These survivors are still around. Almost a century later, Jon and I loaded up his car with a paints and a picnic and drove out, past Brand Depot and Duntroon, along the hot flat stretch of highway by the airport. The redwoods appear as a clump of spires on the horizon. Pulling up in the car-park feels surreal. Sequoia have bright, warm needles, distinct from the deeper shade of Canberra's plantation pines. There’s a little trail that winds off into the distance, marked by baby blazes on two foot poles. By the path at the entrance is a stand of rocks. They’re embossed with bronze plaques: Gary Trayton Bryant, 21.3.34 – 1.9.91. In Memory of Ruth, 13.6.67 – 4.8.94. Both are stamped with the ACT ParkCare logo. Under the first name it reads, Sadly missed by Joanna and all who loved him. Beneath that there is the epithet, He loved these redwoods. As you walk further into the grove, the air stills. Heart-beats slow. The trees are so tall. Sequoia can live for thousands of years. In parts of the glade they grow so closely that the light dims. Potential age hangs in the silence. The world expands, as you move through the breathing of a vast, surrounding forest. Until the sky booms and a Qantas jet rips through the treeline - and you emerge, as Jon and I did, to face brown fields and crackling mountains. The occluded bush, always waiting. Always on the other side.

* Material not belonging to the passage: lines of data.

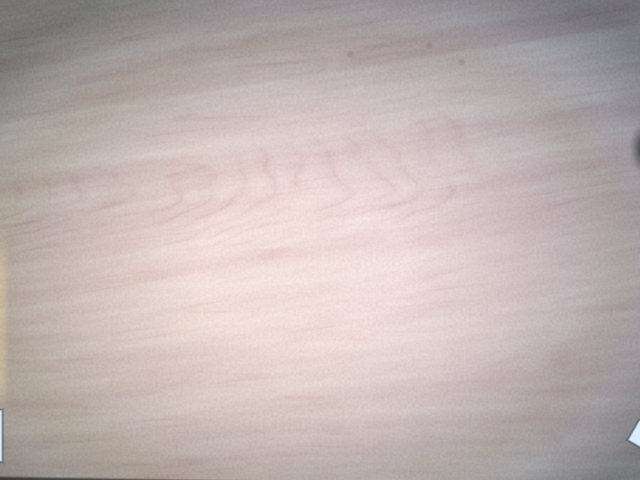
Reproduce this texture procedurally as a WebGL 2 fragment shader.

```glsl
#version 300 es
precision highp float;

uniform vec2 u_resolution;
out vec4 fragColor;

// Illumination: colours from the bright centre to the dark rim
const vec3 LIGHT_RAMP[6] = vec3[6](
    vec3(0.945, 0.866, 0.852), vec3(0.845, 0.776, 0.764), vec3(0.75, 0.70, 0.697),
    vec3(0.675, 0.637, 0.612), vec3(0.622, 0.602, 0.606), vec3(0.47, 0.47, 0.46));
const float LIGHT_STOPS[6] = float[6](0.16, 0.30, 0.40, 0.475, 0.55, 0.66);
const vec2 LIGHT_CENTRE = vec2(0.47, 0.44);
const float LIGHT_SKEW = 0.12;

// Wood
const vec3 GRAIN_TINT = vec3(0.62, 1.0, 0.88);
const float BOARD_SLOPE = 0.155;
const float ARCH_AXIS = 0.60;
const float ARCH_SPACING = 0.075;
const float ARCH_STRENGTH = 0.036;
const float STREAK_STRENGTH = 0.045;
const float VEIN_STRENGTH = 0.028;
const float FIBRE_STRENGTH = 0.022;
const float SENSOR_NOISE = 0.034;
const int KNOT_COUNT = 3;

vec2 hash2(vec2 p) {
    vec3 q = fract(p.xyx * vec3(0.1031, 0.1030, 0.0973));
    q += dot(q, q.yzx + 33.33);
    return fract((q.xx + q.yz) * q.zy);
}

float cornerSlope(vec2 cell, vec2 offset) {
    float angle = 6.2832 * hash2(cell).x;
    return dot(vec2(cos(angle), sin(angle)), offset);
}

float gradientNoise(vec2 p) {
    vec2 i = floor(p), f = p - i;
    vec2 s = f * f * f * (f * (f * 6.0 - 15.0) + 10.0);
    vec2 e = vec2(1.0, 0.0);
    return mix(mix(cornerSlope(i, f), cornerSlope(i + e.xy, f - e.xy), s.x),
               mix(cornerSlope(i + e.yx, f - e.yx), cornerSlope(i + e.xx, f - e.xx), s.x), s.y);
}

float fbm(vec2 p) {
    float sum = 0.0, gain = 1.0;
    for (int i = 0; i < 3; i++) {
        sum += gain * gradientNoise(p);
        p = p * 2.03 + 17.3;
        gain *= 0.55;
    }
    return sum;
}

// Thin dark ring with a soft shade trailing behind it
float growthRing(float t) {
    float f = fract(t);
    float d = (f - 0.6) / 0.09;
    return 0.7 * exp(-d * d) + 0.6 * smoothstep(0.0, 0.6, f) * smoothstep(1.0, 0.6, f);
}

float boxMask(vec2 p, vec2 halfSize, float blur) {
    vec2 d = abs(p) - halfSize;
    return 1.0 - smoothstep(-blur, blur, max(d.x, d.y));
}

vec3 illumination(vec2 uv) {
    float r = length((uv - LIGHT_CENTRE) * vec2(0.97, 1.0));
    r += LIGHT_SKEW * (0.5 - uv.x) * (uv.y - 0.3);
    vec3 c = LIGHT_RAMP[0];
    for (int i = 1; i < 6; i++)
        c = mix(c, LIGHT_RAMP[i], clamp((r - LIGHT_STOPS[i - 1]) / (LIGHT_STOPS[i] - LIGHT_STOPS[i - 1]), 0.0, 1.0));
    // Warm lower left, cool right
    return c + vec3(0.012, 0.006, -0.035) * (0.6 - uv.x - 0.4 * uv.y);
}

void main() {
    vec2 p = gl_FragCoord.xy / u_resolution.y;
    float aspect = u_resolution.x / u_resolution.y;
    vec3 colour = illumination(vec2(p.x / aspect, p.y));

    // Grain coordinates fan out from nearly level to tilted
    float v = p.y - p.x * mix(0.04, BOARD_SLOPE, smoothstep(0.0, 0.6, p.y));
    v += 0.012 * gradientNoise(p * vec2(2.2, 4.0));
    float edge = p.y - p.x * BOARD_SLOPE;

    // Long streaks, thin broken veins and short fibres
    float grain = STREAK_STRENGTH * fbm(vec2(p.x * 1.4, v * 22.0));
    float vein = 1.0 - smoothstep(0.0, 0.12, abs(gradientNoise(vec2(p.x * 2.6 + 9.0, v * 36.0))));
    grain += VEIN_STRENGTH * vein * smoothstep(-0.05, 0.4, gradientNoise(p * vec2(7.0, 18.0) + 5.0));
    grain += FIBRE_STRENGTH * gradientNoise(vec2(p.x * 14.0, v * 95.0));

    // Arched growth rings, cut off by the board edge
    float d = p.y - ARCH_AXIS + 0.025 * gradientNoise(p * 5.0);
    float bend = d > 0.0 ? 0.8 : 3.6;
    float arch = p.x + bend * (sqrt(d * d + 0.0016) - 0.04);
    arch += 0.07 * fbm(p * vec2(3.5, 8.0));
    float archMask = smoothstep(0.625, 0.60, edge) * smoothstep(0.38, 0.54, edge + 0.08 * p.x);
    archMask *= 1.0 - 0.8 * smoothstep(0.85, 1.05, p.x);
    float ringFade = clamp(0.6 + 1.5 * fbm(p * 8.0 + 2.0), 0.1, 1.3);
    grain += ARCH_STRENGTH * archMask * ringFade * growthRing(arch / ARCH_SPACING);

    // Pink upper board with faint ovals, pale board beneath it
    float upper = smoothstep(0.735, 0.75, edge) * smoothstep(0.94, 0.86, edge);
    float oval = length((p - vec2(0.61, 0.87)) * vec2(1.0, 2.0)) + 0.06 * fbm(p * 6.0);
    grain += upper * (0.014 + 0.018 * ringFade * growthRing(oval / 0.085) * smoothstep(0.40, 0.05, oval));
    grain -= 0.020 * smoothstep(0.61, 0.63, edge) * smoothstep(0.75, 0.735, edge);
    colour -= grain * GRAIN_TINT;

    // Small scattered knots
    for (int i = 0; i < KNOT_COUNT; i++) {
        vec2 h = hash2(vec2(float(i) * 7.0 + 3.0, 11.0));
        vec2 centre = vec2((0.2 + 0.6 * h.x) * aspect, 0.84 + 0.08 * h.y);
        colour -= 0.07 * GRAIN_TINT * smoothstep(0.010, 0.003, length(p - centre));
    }

    // Sensor noise
    colour += SENSOR_NOISE * gradientNoise(p * 170.0);
    colour += 0.016 * vec3(gradientNoise(p * 75.0), 0.0, gradientNoise(p * 75.0 + 40.0));

    // Rim: warm left edge, dark spot at right, shadow below
    colour += vec3(0.10, 0.08, 0.0) * smoothstep(0.022, 0.0, p.x) * boxMask(p - vec2(0.0, 0.32), vec2(0.1, 0.16), 0.07);
    colour *= 1.0 - 0.6 * smoothstep(0.065, 0.0, length((p - vec2(aspect + 0.012, 0.69)) * vec2(1.7, 1.0)));
    colour *= 1.0 - 0.55 * smoothstep(0.010, 0.003, p.y + 0.016 * p.x);

    // Pale chips with dark borders at both lower sides
    vec2 chip = mat2(0.87, 0.5, -0.5, 0.87) * (p - vec2(aspect, 0.096));
    vec2 sliver = p - vec2(0.0, 0.092);
    float border = max(boxMask(chip, vec2(0.018, 0.026), 0.003), boxMask(sliver, vec2(0.007, 0.056), 0.003));
    float face = max(boxMask(chip, vec2(0.015, 0.023), 0.003), boxMask(sliver, vec2(0.004, 0.053), 0.003));
    colour = mix(colour, vec3(0.24, 0.30, 0.36), 0.8 * border);
    colour = mix(colour, vec3(0.86, 0.93, 0.98), face);

    fragColor = vec4(clamp(colour, 0.0, 1.0), 1.0);
}
```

Canberra is full of strange places like this. It is a city of multiple realities. “The Bush Capital” is metropolitan and wilderness. It is millions of years old and now celebrating a centenary. It is eucalyptus grassland spotted with thickets of birch, poplar and pine, pockets of European and American sensibilities. The ashes of the burned down pine plantation feed the National Arboretum. The closer you get to Parliament House, the greener the suburbs become. Scattered across the grey Canberran bush are streaks of bright foliage, spirits of foreign experience transplanted into Australian soil. This manipulation of the landscape raises immediate questions. What is the tension between the imagined and actual realities of a place? How does a mysticised perception of nature colour the reality of urban life? Why do Australians feel disconnected from the bush? Why do we implant other realities into a landscape that already has its own history, its own stories, its own beauty? How do we supplant Aboriginal histories only to evoke cultures and memories we have never been a part of? Australia has always existed within these contentions. As walkers pass through Canberra's tiny forests, multiple resonances jut against one another for integrity, space and prominence.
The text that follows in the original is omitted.